Mrs Gandhi, 66, was led limping out of the lower house on Monday evening by her son and colleagues, and then taken by car to the All India Institute of Medical Sciences hospital in New Delhi.
A Congress party official said that Mrs Gandhi had suffered a touch of viral fever and was now fine.
The Italian-born politician, who has led her party to two successive terms governing the world's largest democracy, has played a slightly reduced public role since being treated abroad for an unconfirmed illness in 2011. Despite this, she was named the world's sixth most powerful woman by Forbes magazine last year.
The party is usually very secretive about Mrs Gandhi's health but several media reports said in 2011 that she had been treated for cancer at New York's Sloan-Kettering Cancer Centre.
Mrs Gandhi had been participating in a parliament debate on a scheme to provide cheap food to more than two-thirds of India's poor - one of her personal projects - when she felt unwell.
She and her son Rahul are banking on the nearly £13billion food security programme to boost the Congress Party's prospects ahead of next year's election. The party's campaign is built around the two members of the Nehru-Gandhi dynasty.
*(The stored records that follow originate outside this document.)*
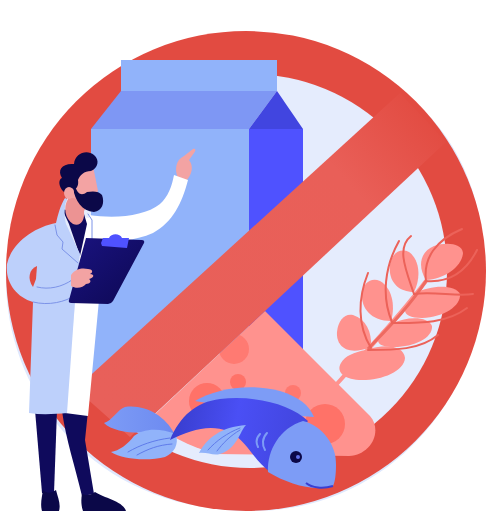
<!DOCTYPE html>
<html lang="en">
<head>
<meta charset="utf-8">
<title>Food allergens illustration</title>
<style>
:root {
  --red: #e24b41;
  --band: #e95f58;
  --pale: #e5ecfd;
  --shade: #dfe8fd;
  --milk: #91b3fa;
  --gable: #7e97f4;
  --side: #4f52ff;
  --fold: #4145e0;
  --pink: #ff928e;
  --hole: #ff7268;
  --fin: #7d9cf6;
  --navy: #0f0a5c;
  --ink: #0b0848;
  --coat: #bdd0fb;
  --line: #7c93e8;
  --skin: #f3a3a3;
}
html, body { margin: 0; background: #fff; overflow: hidden; }
svg { display: block; width: 496px; height: 519px; }
.awn { fill: none; stroke: #ec6259; stroke-width: 2; stroke-linecap: round; }
.seam { fill: none; stroke: var(--line); stroke-width: 1; stroke-linecap: round; }
.ray { fill: none; stroke: #5f7bea; stroke-width: 1; stroke-linecap: round; }
</style>
</head>
<body>
<svg viewBox="0 0 496 519" role="img" aria-label="Doctor pointing at milk, cheese, fish and wheat behind a prohibition sign">
  <defs>
    <linearGradient id="band-fill" gradientUnits="userSpaceOnUse" x1="100" y1="400" x2="430" y2="110">
      <stop offset="0" stop-color="#e8605a"/>
      <stop offset=".75" stop-color="#e95f58"/>
      <stop offset="1" stop-color="#e24b41"/>
    </linearGradient>
    <linearGradient id="fish-fill" gradientUnits="userSpaceOnUse" x1="180" y1="420" x2="290" y2="440">
      <stop offset="0" stop-color="#3a3fd2"/>
      <stop offset=".5" stop-color="#4a4ff5"/>
      <stop offset="1" stop-color="#4347e2"/>
    </linearGradient>
    <linearGradient id="tail-fill" x1="0" y1="0" x2="1" y2="0">
      <stop offset="0" stop-color="#7d9cf6"/>
      <stop offset="1" stop-color="#6d8af0"/>
    </linearGradient>
    <linearGradient id="board-fill" x1="0" y1="0" x2="1" y2="1">
      <stop offset="0" stop-color="#1a1380"/>
      <stop offset="1" stop-color="#0d0853"/>
    </linearGradient>
    <clipPath id="cheese-clip">
      <path d="M265 311L370 416C383 431 371 455 349 456L215 454C190 446 165 435 150 419Z"/>
    </clipPath>
  </defs>

  <g id="sign">
    <path d="M6 270C2 390 90 508 245 511C385 515 484 400 485 270C482 130 400 90 360 62L60 130Z" fill="var(--shade)"/>
    <circle cx="246" cy="271" r="240" fill="var(--red)"/>
    <circle cx="250" cy="271" r="197" fill="var(--pale)"/>
  </g>

  <g id="milk-carton">
    <path d="M121 60H277V91H121Z" fill="var(--milk)"/>
    <path d="M121 91H277L249 129H91Z" fill="var(--gable)"/>
    <path d="M277 91L303 129H249Z" fill="var(--fold)"/>
    <path d="M91 129H249V345L91 390Z" fill="var(--milk)"/>
    <path d="M249 129H303V350L249 345Z" fill="var(--side)"/>
  </g>

  <g id="cheese">
    <path d="M265 311L370 416C383 431 371 455 349 456L215 454C190 446 165 435 150 419Z" fill="var(--pink)"/>
    <g clip-path="url(#cheese-clip)" fill="var(--hole)">
      <circle cx="234" cy="349" r="15" opacity=".75"/>
      <circle cx="207" cy="401" r="18"/>
      <circle cx="238" cy="382" r="8"/>
      <circle cx="293" cy="393" r="8" opacity=".8"/>
      <circle cx="325" cy="424" r="20"/>
    </g>
  </g>

  <path id="bar" d="M400 93L446 142L265 311L130 437L76 389L93 373Z" fill="url(#band-fill)"/>

  <g id="wheat">
    <g fill="var(--pink)">
      <path d="M371 347C346 357 336 345 337 332C338 320 345 313 353 315C366 319 372 332 371 347Z"/>
      <path d="M366 350C386 343 404 346 405 358C404 372 380 381 359 380C343 379 336 371 341 363C345 356 354 352 366 350Z"/>
      <path d="M391 321C371 321 361 308 362 294C363 283 371 277 380 281C391 287 396 304 391 321Z"/>
      <path d="M391 324C407 316 428 316 432 326C433 338 414 347 394 347C384 347 377 345 378 339C379 333 384 328 391 324Z"/>
      <path d="M414 292C398 292 388 281 390 265C392 252 401 248 409 252C420 260 421 278 414 292Z"/>
      <path d="M416 293C430 285 455 284 460 294C461 306 444 317 422 318C411 318 404 315 405 309C406 303 410 297 416 293Z"/>
      <path d="M426 280C418 268 419 252 434 246C446 242 462 243 463 253C462 267 444 279 426 280Z"/>
    </g>
    <path d="M335 386C365 352 396 321 426 281" fill="none" stroke="var(--pink)" stroke-width="4"/>
    <path d="M368 349C388 328 409 307 426 281" fill="none" stroke="#ee6a61" stroke-width="3"/>
    <g class="awn">
      <path d="M371 348C357 325 358 298 368 273"/>
      <path d="M368 350C395 350 420 350 438 335"/>
      <path d="M392 322C381 296 385 266 399 241"/>
      <path d="M392 323C418 323 446 324 467 308"/>
      <path d="M414 294C406 270 396 248 411 236"/>
      <path d="M414 294C435 291 456 297 473 294"/>
      <path d="M426 281C423 258 436 240 462 229"/>
      <path d="M426 281C451 283 467 270 477 250"/>
    </g>
  </g>

  <g id="fish">
    <path d="M174 433C165 416 145 404 125 407C118 409 112 421 104 423C113 432 135 434 151 432Z" fill="url(#tail-fill)"/>
    <path d="M176 434C158 427 142 429 134 436C128 444 119 451 111 452C123 460 149 461 165 457C174 453 179 445 176 434Z" fill="var(--milk)"/>
    <g class="ray">
      <path d="M170 438C154 440 140 445 128 452"/>
      <path d="M172 444C158 445 148 449 137 455"/>
    </g>
    <path d="M195 401C216 388 251 383 280 391C299 397 309 405 314 417L270 414Z" fill="var(--fin)"/>
    <path d="M170 440C180 416 196 402 220 399C254 395 291 404 308 421L270 472C252 459 248 441 228 431C209 424 190 430 170 440Z" fill="url(#fish-fill)"/>
    <path d="M303 421C323 426 337 446 336 465C336 474 335 482 333 486C314 492 288 484 268 472C267 450 280 428 303 421Z" fill="var(--fin)"/>
    <path d="M199 453C207 438 221 427 246 425C240 431 237 449 220 454C213 456 207 452 199 453Z" fill="var(--milk)"/>
    <g class="ray">
      <path d="M208 450C216 441 227 433 240 428"/>
      <path d="M217 451C223 443 230 436 240 430"/>
    </g>
    <g fill="none" stroke="var(--fin)" stroke-width="2" stroke-linecap="round">
      <path d="M267 433C262 438 262 445 265 450"/>
      <path d="M260 434C256 438 256 443 258 447"/>
    </g>
    <circle cx="296" cy="457" r="6" fill="var(--ink)"/>
    <circle cx="298" cy="457" r="2" fill="#6070e8"/>
    <path d="M306 483C312 488 323 489 333 486" fill="none" stroke="#3a3fd2" stroke-width="2"/>
  </g>

  <g id="doctor">
    <g id="legs">
      <path d="M35 410H57L54 493H42Z" fill="var(--navy)"/>
      <path d="M62 411H88L85 440L94 494L82 496C75 466 66 440 62 411Z" fill="var(--navy)"/>
      <path d="M43 490C47 494 52 493 56 490C58 498 61 504 59 511H42C40 504 42 497 43 490Z" fill="var(--ink)"/>
      <path d="M82 494C87 496 91 495 95 492C104 498 123 501 126 511H83C81 505 81 499 82 494Z" fill="var(--ink)"/>
    </g>
    <g id="raised-arm">
      <path d="M178 178C174 169 176 160 184 156L193 149C196 148 196 151 194 153L189 160C194 166 192 175 186 181Z" fill="var(--skin)"/>
      <path d="M89 215C116 219 145 216 160 204C168 197 172 186 174 175L188 180C182 203 173 222 153 233C132 242 104 244 89 243Z" fill="#fff"/>
    </g>
    <g id="coat">
      <path d="M64 199C71 210 82 219 92 218L92 240L99 300L88 416L65 413L79 260Z" fill="#fff"/>
      <path d="M62 209L69 224L80 256L87 224L84 214Z" fill="var(--navy)"/>
      <path d="M65 198C60 206 58 215 56 223C35 227 12 242 7 264C5 282 16 297 33 302L29 413C42 415 55 414 67 413L75 301L80 254L66 224C64 216 64 207 67 199Z" fill="var(--coat)"/>
      <path d="M37 266C29 269 27 279 33 287L36 279Z" fill="var(--red)"/>
      <path d="M88 214L92 220V240" class="seam"/>
      <path d="M55 225L57 235L63 242L62 249L78 263" class="seam"/>
      <path d="M33 302C49 306 65 302 76 295" class="seam"/>
      <path d="M37 287C49 290 62 287 72 280" class="seam"/>
    </g>
    <g id="head">
      <path d="M65 189L68 199C63 207 65 219 73 224C80 227 85 221 84 211L92 198Z" fill="#ec9393"/>
      <path d="M76 171L93 166L98 191L90 200L72 198C68 190 69 178 76 171Z" fill="var(--skin)"/>
      <path d="M75 186C78 195 82 196 87 192C93 191 99 191 102 195C105 203 102 211 94 212C82 211 75 201 73 188Z" fill="var(--ink)"/>
      <path d="M62 190C58 184 59 179 62 178C57 170 62 163 74 164C75 153 87 149 94 155C100 160 98 168 91 171C84 171 80 175 78 180C79 186 76 190 73 189C70 187 67 190 66 194Z" fill="var(--ink)"/>
      <ellipse cx="69" cy="193" rx="5" ry="6" fill="var(--skin)"/>
    </g>
    <g id="clipboard">
      <path d="M86 238L142 240Q145 240 144 243L113 301Q111 304 108 304L71 303Q68 303 69 300Z" fill="url(#board-fill)"/>
      <path d="M101 243L103 238H109C111 233 120 233 122 238H129L127 248L102 246Z" fill="var(--side)"/>
    </g>
    <path id="hand" d="M71 275C76 268 83 268 88 269C92 269 94 272 90 274C95 274 94 278 89 279C92 281 90 284 86 284C83 288 76 289 71 286Z" fill="var(--skin)"/>
  </g>
</svg>
</body>
</html>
The normally strong- looking leader trembled as she read a short speech on the food security bill, one of the world's largest welfare programmes and one Mrs Gandhi has insisted on to ensure India's poor are not left behind in its emergence as a global economic power.